-------- Records provided
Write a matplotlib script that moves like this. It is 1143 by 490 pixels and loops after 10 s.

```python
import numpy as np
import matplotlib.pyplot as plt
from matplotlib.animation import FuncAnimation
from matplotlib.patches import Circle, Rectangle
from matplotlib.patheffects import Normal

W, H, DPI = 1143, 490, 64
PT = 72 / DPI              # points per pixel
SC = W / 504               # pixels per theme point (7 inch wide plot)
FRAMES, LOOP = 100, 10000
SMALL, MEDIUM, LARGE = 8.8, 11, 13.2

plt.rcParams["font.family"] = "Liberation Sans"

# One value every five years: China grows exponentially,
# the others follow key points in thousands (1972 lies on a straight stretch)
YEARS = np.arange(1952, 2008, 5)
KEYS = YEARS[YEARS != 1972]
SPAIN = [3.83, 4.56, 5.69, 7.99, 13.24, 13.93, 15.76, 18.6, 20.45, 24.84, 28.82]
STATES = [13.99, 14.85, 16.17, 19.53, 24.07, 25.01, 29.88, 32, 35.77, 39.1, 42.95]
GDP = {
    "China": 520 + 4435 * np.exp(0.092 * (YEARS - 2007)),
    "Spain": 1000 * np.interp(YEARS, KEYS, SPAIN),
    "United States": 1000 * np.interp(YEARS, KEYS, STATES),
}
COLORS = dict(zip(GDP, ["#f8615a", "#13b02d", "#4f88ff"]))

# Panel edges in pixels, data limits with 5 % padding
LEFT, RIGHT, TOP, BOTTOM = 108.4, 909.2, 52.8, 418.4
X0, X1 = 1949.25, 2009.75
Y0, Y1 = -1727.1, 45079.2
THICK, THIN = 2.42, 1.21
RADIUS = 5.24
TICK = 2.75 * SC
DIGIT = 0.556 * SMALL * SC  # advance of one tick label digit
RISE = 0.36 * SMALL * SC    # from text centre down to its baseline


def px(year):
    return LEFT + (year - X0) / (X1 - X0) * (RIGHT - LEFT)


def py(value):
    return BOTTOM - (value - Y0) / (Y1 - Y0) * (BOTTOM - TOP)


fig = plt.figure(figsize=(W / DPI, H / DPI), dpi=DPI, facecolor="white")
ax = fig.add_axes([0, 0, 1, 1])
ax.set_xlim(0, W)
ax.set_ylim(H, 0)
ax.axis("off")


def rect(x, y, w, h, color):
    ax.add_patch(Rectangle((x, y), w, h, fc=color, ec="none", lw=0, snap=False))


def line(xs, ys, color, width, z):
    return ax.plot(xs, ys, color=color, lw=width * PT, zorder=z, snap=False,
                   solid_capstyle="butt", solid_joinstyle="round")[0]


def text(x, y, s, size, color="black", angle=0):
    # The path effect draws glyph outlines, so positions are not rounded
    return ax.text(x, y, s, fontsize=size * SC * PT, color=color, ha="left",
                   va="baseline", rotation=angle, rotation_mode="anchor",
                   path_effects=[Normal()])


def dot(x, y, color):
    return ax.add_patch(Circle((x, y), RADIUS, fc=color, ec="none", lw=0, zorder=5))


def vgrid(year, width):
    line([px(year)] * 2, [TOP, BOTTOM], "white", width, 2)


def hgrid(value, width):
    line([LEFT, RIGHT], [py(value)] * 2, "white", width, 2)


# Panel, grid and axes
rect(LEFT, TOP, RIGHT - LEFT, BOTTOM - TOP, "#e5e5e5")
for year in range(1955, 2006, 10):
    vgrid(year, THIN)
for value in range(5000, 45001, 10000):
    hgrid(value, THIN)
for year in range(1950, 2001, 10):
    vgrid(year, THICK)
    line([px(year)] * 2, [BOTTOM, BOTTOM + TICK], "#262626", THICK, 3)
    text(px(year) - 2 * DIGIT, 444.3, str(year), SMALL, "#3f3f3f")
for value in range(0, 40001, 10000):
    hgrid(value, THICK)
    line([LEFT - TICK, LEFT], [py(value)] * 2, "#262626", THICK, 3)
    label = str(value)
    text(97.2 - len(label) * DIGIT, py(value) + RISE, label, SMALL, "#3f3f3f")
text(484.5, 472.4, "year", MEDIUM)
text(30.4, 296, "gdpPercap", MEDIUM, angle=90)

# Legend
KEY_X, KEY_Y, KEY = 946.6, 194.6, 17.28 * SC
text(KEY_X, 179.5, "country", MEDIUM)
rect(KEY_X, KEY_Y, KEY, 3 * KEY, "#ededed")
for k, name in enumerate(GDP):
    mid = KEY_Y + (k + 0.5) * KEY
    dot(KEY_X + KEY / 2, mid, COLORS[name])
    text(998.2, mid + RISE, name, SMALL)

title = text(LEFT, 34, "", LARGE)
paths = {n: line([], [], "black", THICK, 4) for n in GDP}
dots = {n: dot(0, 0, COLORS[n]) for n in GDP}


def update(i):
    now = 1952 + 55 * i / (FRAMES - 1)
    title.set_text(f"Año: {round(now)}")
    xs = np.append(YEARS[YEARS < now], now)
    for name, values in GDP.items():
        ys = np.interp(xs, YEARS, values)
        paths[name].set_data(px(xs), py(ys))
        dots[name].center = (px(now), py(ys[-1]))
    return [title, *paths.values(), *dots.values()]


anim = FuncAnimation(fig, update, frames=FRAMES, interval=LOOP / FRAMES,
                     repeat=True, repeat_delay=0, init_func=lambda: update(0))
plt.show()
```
----------------
__What is being asked__: When you copy the material, keep every line exactly as it stands.

__Answer to the problem__:
Write a matplotlib script that moves like this. It is 1143 by 490 pixels and loops after 10 s.

```python
import numpy as np
import matplotlib.pyplot as plt
from matplotlib.animation import FuncAnimation
from matplotlib.patches import Circle, Rectangle
from matplotlib.patheffects import Normal

W, H, DPI = 1143, 490, 64
PT = 72 / DPI              # points per pixel
SC = W / 504               # pixels per theme point (7 inch wide plot)
FRAMES, LOOP = 100, 10000
SMALL, MEDIUM, LARGE = 8.8, 11, 13.2

plt.rcParams["font.family"] = "Liberation Sans"

# One value every five years: China grows exponentially,
# the others follow key points in thousands (1972 lies on a straight stretch)
YEARS = np.arange(1952, 2008, 5)
KEYS = YEARS[YEARS != 1972]
SPAIN = [3.83, 4.56, 5.69, 7.99, 13.24, 13.93, 15.76, 18.6, 20.45, 24.84, 28.82]
STATES = [13.99, 14.85, 16.17, 19.53, 24.07, 25.01, 29.88, 32, 35.77, 39.1, 42.95]
GDP = {
    "China": 520 + 4435 * np.exp(0.092 * (YEARS - 2007)),
    "Spain": 1000 * np.interp(YEARS, KEYS, SPAIN),
    "United States": 1000 * np.interp(YEARS, KEYS, STATES),
}
COLORS = dict(zip(GDP, ["#f8615a", "#13b02d", "#4f88ff"]))

# Panel edges in pixels, data limits with 5 % padding
LEFT, RIGHT, TOP, BOTTOM = 108.4, 909.2, 52.8, 418.4
X0, X1 = 1949.25, 2009.75
Y0, Y1 = -1727.1, 45079.2
THICK, THIN = 2.42, 1.21
RADIUS = 5.24
TICK = 2.75 * SC
DIGIT = 0.556 * SMALL * SC  # advance of one tick label digit
RISE = 0.36 * SMALL * SC    # from text centre down to its baseline


def px(year):
    return LEFT + (year - X0) / (X1 - X0) * (RIGHT - LEFT)


def py(value):
    return BOTTOM - (value - Y0) / (Y1 - Y0) * (BOTTOM - TOP)


fig = plt.figure(figsize=(W / DPI, H / DPI), dpi=DPI, facecolor="white")
ax = fig.add_axes([0, 0, 1, 1])
ax.set_xlim(0, W)
ax.set_ylim(H, 0)
ax.axis("off")


def rect(x, y, w, h, color):
    ax.add_patch(Rectangle((x, y), w, h, fc=color, ec="none", lw=0, snap=False))


def line(xs, ys, color, width, z):
    return ax.plot(xs, ys, color=color, lw=width * PT, zorder=z, snap=False,
                   solid_capstyle="butt", solid_joinstyle="round")[0]


def text(x, y, s, size, color="black", angle=0):
    # The path effect draws glyph outlines, so positions are not rounded
    return ax.text(x, y, s, fontsize=size * SC * PT, color=color, ha="left",
                   va="baseline", rotation=angle, rotation_mode="anchor",
                   path_effects=[Normal()])


def dot(x, y, color):
    return ax.add_patch(Circle((x, y), RADIUS, fc=color, ec="none", lw=0, zorder=5))


def vgrid(year, width):
    line([px(year)] * 2, [TOP, BOTTOM], "white", width, 2)


def hgrid(value, width):
    line([LEFT, RIGHT], [py(value)] * 2, "white", width, 2)


# Panel, grid and axes
rect(LEFT, TOP, RIGHT - LEFT, BOTTOM - TOP, "#e5e5e5")
for year in range(1955, 2006, 10):
    vgrid(year, THIN)
for value in range(5000, 45001, 10000):
    hgrid(value, THIN)
for year in range(1950, 2001, 10):
    vgrid(year, THICK)
    line([px(year)] * 2, [BOTTOM, BOTTOM + TICK], "#262626", THICK, 3)
    text(px(year) - 2 * DIGIT, 444.3, str(year), SMALL, "#3f3f3f")
for value in range(0, 40001, 10000):
    hgrid(value, THICK)
    line([LEFT - TICK, LEFT], [py(value)] * 2, "#262626", THICK, 3)
    label = str(value)
    text(97.2 - len(label) * DIGIT, py(value) + RISE, label, SMALL, "#3f3f3f")
text(484.5, 472.4, "year", MEDIUM)
text(30.4, 296, "gdpPercap", MEDIUM, angle=90)

# Legend
KEY_X, KEY_Y, KEY = 946.6, 194.6, 17.28 * SC
text(KEY_X, 179.5, "country", MEDIUM)
rect(KEY_X, KEY_Y, KEY, 3 * KEY, "#ededed")
for k, name in enumerate(GDP):
    mid = KEY_Y + (k + 0.5) * KEY
    dot(KEY_X + KEY / 2, mid, COLORS[name])
    text(998.2, mid + RISE, name, SMALL)

title = text(LEFT, 34, "", LARGE)
paths = {n: line([], [], "black", THICK, 4) for n in GDP}
dots = {n: dot(0, 0, COLORS[n]) for n in GDP}


def update(i):
    now = 1952 + 55 * i / (FRAMES - 1)
    title.set_text(f"Año: {round(now)}")
    xs = np.append(YEARS[YEARS < now], now)
    for name, values in GDP.items():
        ys = np.interp(xs, YEARS, values)
        paths[name].set_data(px(xs), py(ys))
        dots[name].center = (px(now), py(ys[-1]))
    return [title, *paths.values(), *dots.values()]


anim = FuncAnimation(fig, update, frames=FRAMES, interval=LOOP / FRAMES,
                     repeat=True, repeat_delay=0, init_func=lambda: update(0))
plt.show()
```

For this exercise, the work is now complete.